The sets ranged from a living room in Bedfordshire to a windy rugby field in Gloucester. And although the project was storyboarded, Cheney reveals that ‘it was completely unscripted; our masons provided all of the content, which was then brought to life by the fantastic crew’. The improvised dynamic was something that Anthony, a Freemason of thirty-one years, found particularly challenging: ‘I was apprehensive,’ g he recalls, ‘but Freemasonry has given me so much over the years, I’m just glad I could finally give something back.’
‘We were concerned about presenting Freemasonry in an honest way, so it was paramount that we cast real, everyday people.’ Lee Cheney
Giving back is a key feature of masonic life. With The Freemasons’ Grand Charity donating more than £100 million to a wide range of causes since 1981, the film shines a light on the Craft’s enduring history of charitable initiatives. We meet Ian Simpson, the founder of one such venture, Teddies for Loving Care – a charity that gives teddy bears to children visiting A&E. And we hear from nurses and families who explain the therapeutic effect a teddy bear can have.
While it’s unsurprising that charity is important to a society where kindness, honesty, tolerance and fairness are core values, myths continue to abound about Freemasonry. ‘The truth is, it’s open to everyone,’ says Sam. ‘It’s not a closed door society – anyone can visit the lodges.’ As the film shows, even Freemasons’ Hall in London plays host to a wealth of external events, including the catwalks of London Fashion Week.
In its quest to challenge preconceptions, the film shows masonic life to be more multifaceted than many could have imagined. It presents a community that is all at once passionate and accommodating, modern yet historical – and always welcoming.
Meet the stars
Twenty-three, joined Portus Felix Lodge, No. 6712, in Yorkshire three years ago. When he’s not away at sea working as a Merchant Naval Officer he counts snowboarding and scuba diving among his many hobbies.
‘Freemasonry is relevant to anyone who wants to become a better person and be able to help others. It’s that simple.’
Thirty-two, joined Via Lucis Lodge, No. 9443, in Gloucester two years ago. He is a father of five, runs a construction company, is partner of a recruitment firm and manages a prison rehabilitation scheme.
‘Although we might all come from different walks of life and have different interests, we all share the understanding that everyone in the lodge is equal. No matter who you are, you will fit in.’
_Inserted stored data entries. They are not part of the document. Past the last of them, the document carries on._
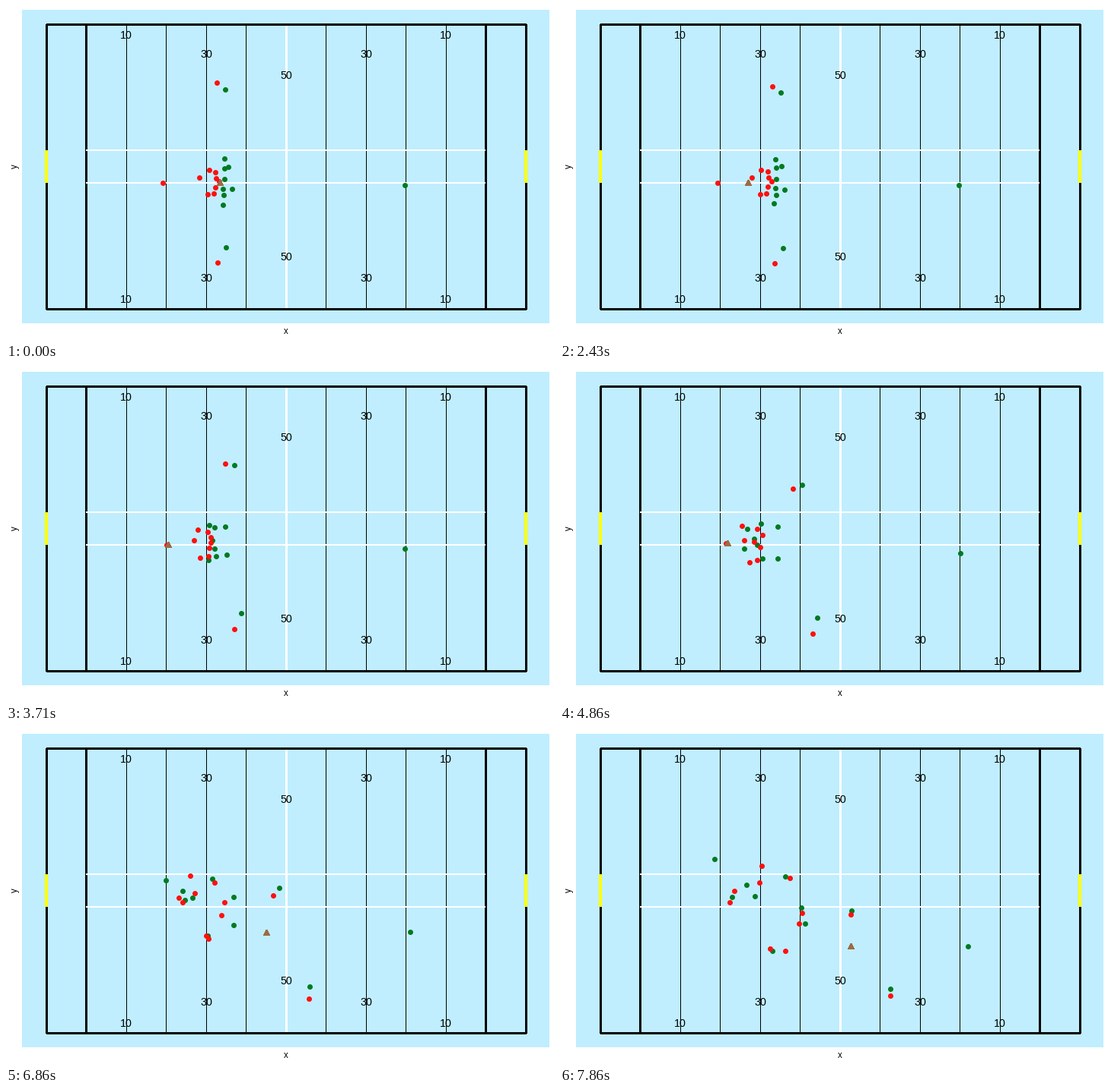
A matplotlib script for the animation above (8 s loop, 720 by 440 pixels).

```python
import numpy as np
import matplotlib.pyplot as plt
from matplotlib.animation import FuncAnimation

W, H, DPI = 720, 440, 80
PX = 72 / DPI  # points per pixel
FPS, FRAMES = 7, 56
PANEL, RED, GREEN, BROWN = "#c0eeff", "#ff1010", "#007a20", "#9c6b44"

# Seconds: players set off, reach their waypoint, reach the end
T_GO, T_MID, T_END = 1.57, 5.86, 7.86
T_PASS, PASS_TIME, T_KICK = 1.43, 2.1, 4.86

plt.rcParams["font.family"] = "Liberation Sans"
fig = plt.figure(figsize=(W / DPI, H / DPI), dpi=DPI, facecolor="white")
ax = fig.add_axes([0, 0, 1, 1])
ax.set(xlim=(0, W), ylim=(H, 0))
ax.axis("off")


def run(t, start, mid, end):
    """Cubic path from rest at start, through mid, to end."""
    start, mid, end = (np.array(p, float) for p in (start, mid, end))
    t_mid, t_end = T_MID - T_GO, T_END - T_GO
    to_mid, to_end = (mid - start) / t_mid**2, (end - start) / t_end**2
    jerk = (to_end - to_mid) / (t_end - t_mid)
    s = max(t - T_GO, 0)
    return start + s**2 * (to_mid + jerk * (s - t_mid))


# Each runner: start, waypoint, end
FLY_HALF = ((206, 233), (223, 227), (229, 212))
RED_TEAM = [
    FLY_HALF,
    ((277, 101), (326, 189), (382, 243)),  # wings
    ((278, 338), (364, 353), (434, 350)),
    ((254, 226), (242, 223), (262, 201)),  # scrum half
    ((267, 216), (235, 201), (265, 179)),  # pack
    ((275, 219), (261, 207), (302, 195)),
    ((276, 227), (271, 221), (318, 241)),
    ((280, 231), (243, 228), (223, 227)),
    ((275, 239), (268, 238), (314, 255)),
    ((273, 247), (258, 260), (276, 288)),
    ((265, 248), (252, 264), (296, 291)),
]
GREEN_TEAM = [
    ((524, 236), (528, 253), (536, 285)),  # full back
    ((288, 110), (337, 180), (383, 238)),  # wings
    ((289, 318), (367, 334), (434, 341)),
    ((292, 212), (289, 212), (317, 234)),  # second line
    ((297, 241), (288, 255), (322, 255)),
    ((287, 201), (234, 214), (245, 204)),  # pack
    ((287, 214), (262, 200), (296, 193)),
    ((287, 228), (246, 223), (256, 219)),
    ((285, 241), (246, 229), (226, 220)),
    ((286, 249), (262, 258), (279, 291)),
    ((285, 262), (224, 220), (203, 170)),
]


def ball_at(t):
    """Passed back to the fly half, carried, then kicked with drag."""
    carried = run(min(t, T_KICK), *FLY_HALF) + (2, 0)
    share = np.clip((t - T_PASS) / PASS_TIME, 0, 1)
    held = (1 - share) * np.array([281, 233]) + share * carried
    s = max(t - T_KICK, 0)
    return held + (75 * s - 7 * s**2, 18 * s)


def line(x0, y0, x1, y1, color, width):
    ax.plot([x0, x1], [y0, y1], color=color, lw=width * PX,
            solid_capstyle="butt", antialiased=False, zorder=1)


def label(x, y, text, size=14.3, **kw):
    ax.text(x, y, text, size=size * PX, ha="center", va="center", zorder=2, **kw)


def draw_field():
    ax.add_patch(plt.Rectangle((21, 5), 693, 413, color=PANEL, lw=0, zorder=0))
    for i in range(1, 10):
        x = int(105.5 + 52.5 * i)
        if i != 5:
            line(x, 24, x, 399, "black", 1)
    line(368, 24, 368, 399, "white", 3)
    for x in (53, 105, 630, 683):
        line(x, 24, x, 399, "black", 3)
    for y in (24, 399):
        line(53, y, 683, y, "black", 3)
    for y in (190, 233):
        line(105, y, 630, y, "white", 2)
    for x in (53, 683):
        line(x, 190, x, 233, "yellow", 4)
    for offset, top, bottom, mark in ((210, 39, 387, "10"), (105, 64, 359, "30"),
                                      (0, 92, 331, "50")):
        for x in {368 - offset, 368 + offset}:
            label(x, top, mark)
            label(x, bottom, mark)
    label(368, 429.5, "x", 11.5)
    label(12, 211, "y", 11.5, rotation=90)


def dots(color, zorder):
    return ax.scatter([], [], s=(7 * PX) ** 2, c=color, linewidths=0,
                      antialiased=False, zorder=zorder)


draw_field()
teams = [(dots(GREEN, 3), GREEN_TEAM), (dots(RED, 4), RED_TEAM)]
BALL_SHAPE = np.array([(0, -4.5), (4, 3), (-4, 3)])
ball = plt.Polygon(BALL_SHAPE, color=BROWN, lw=0, antialiased=False, zorder=5)
ax.add_patch(ball)


def update(frame):
    t = frame / FPS
    for marks, team in teams:
        marks.set_offsets(np.round([run(t, *runner) for runner in team]))
    ball.set_xy(np.round(ball_at(t)) + 0.5 + BALL_SHAPE)
    return [marks for marks, _ in teams] + [ball]


anim = FuncAnimation(fig, update, frames=FRAMES, init_func=lambda: update(0),
                     interval=1000 / FPS, repeat=True, repeat_delay=0)
plt.show()
```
Fifty-seven, joined Russell Lodge, No. 4413, in Bedfordshire thirty-one years ago. As official babysitter for his grandson Finley, Anthony is a master Scalextric racer, although he intersperses track time with a career as a European business manager in the healthcare sector.
‘In the eighties, Freemasonry was surrounded by taboo. Now, thanks to films like this, I hope people will realise it’s nothing more than a social club that’s open to everyone, regardless of age or background.’
Letters to the Editor - No. 27 Autumn 2014
Masons on film
I have just finished viewing your UGLE video. Very nice! It was good to see and hear a young person give his opinions on Freemasonry, instead of ‘old folks’. It was something that we all can relate to – not too long, not too short – just a good, fresh look at an old institution. Well done.
Charles Cameron, Orange Grove Lodge, No. 293, Orange, Grand Lodge of California, USA
I am the Provincial Mentoring Coordinator for West Lancashire, and I’m being contacted by groups wanting to produce extra copies of the excellent DVD included in your last issue. They (and I) see it as a great recruiting tool, and would like to include it in their strategy to further advance membership.
Giles Berkley, Peace and Unity Lodge, No. 3966, Thornton-Cleveleys, West Lancashire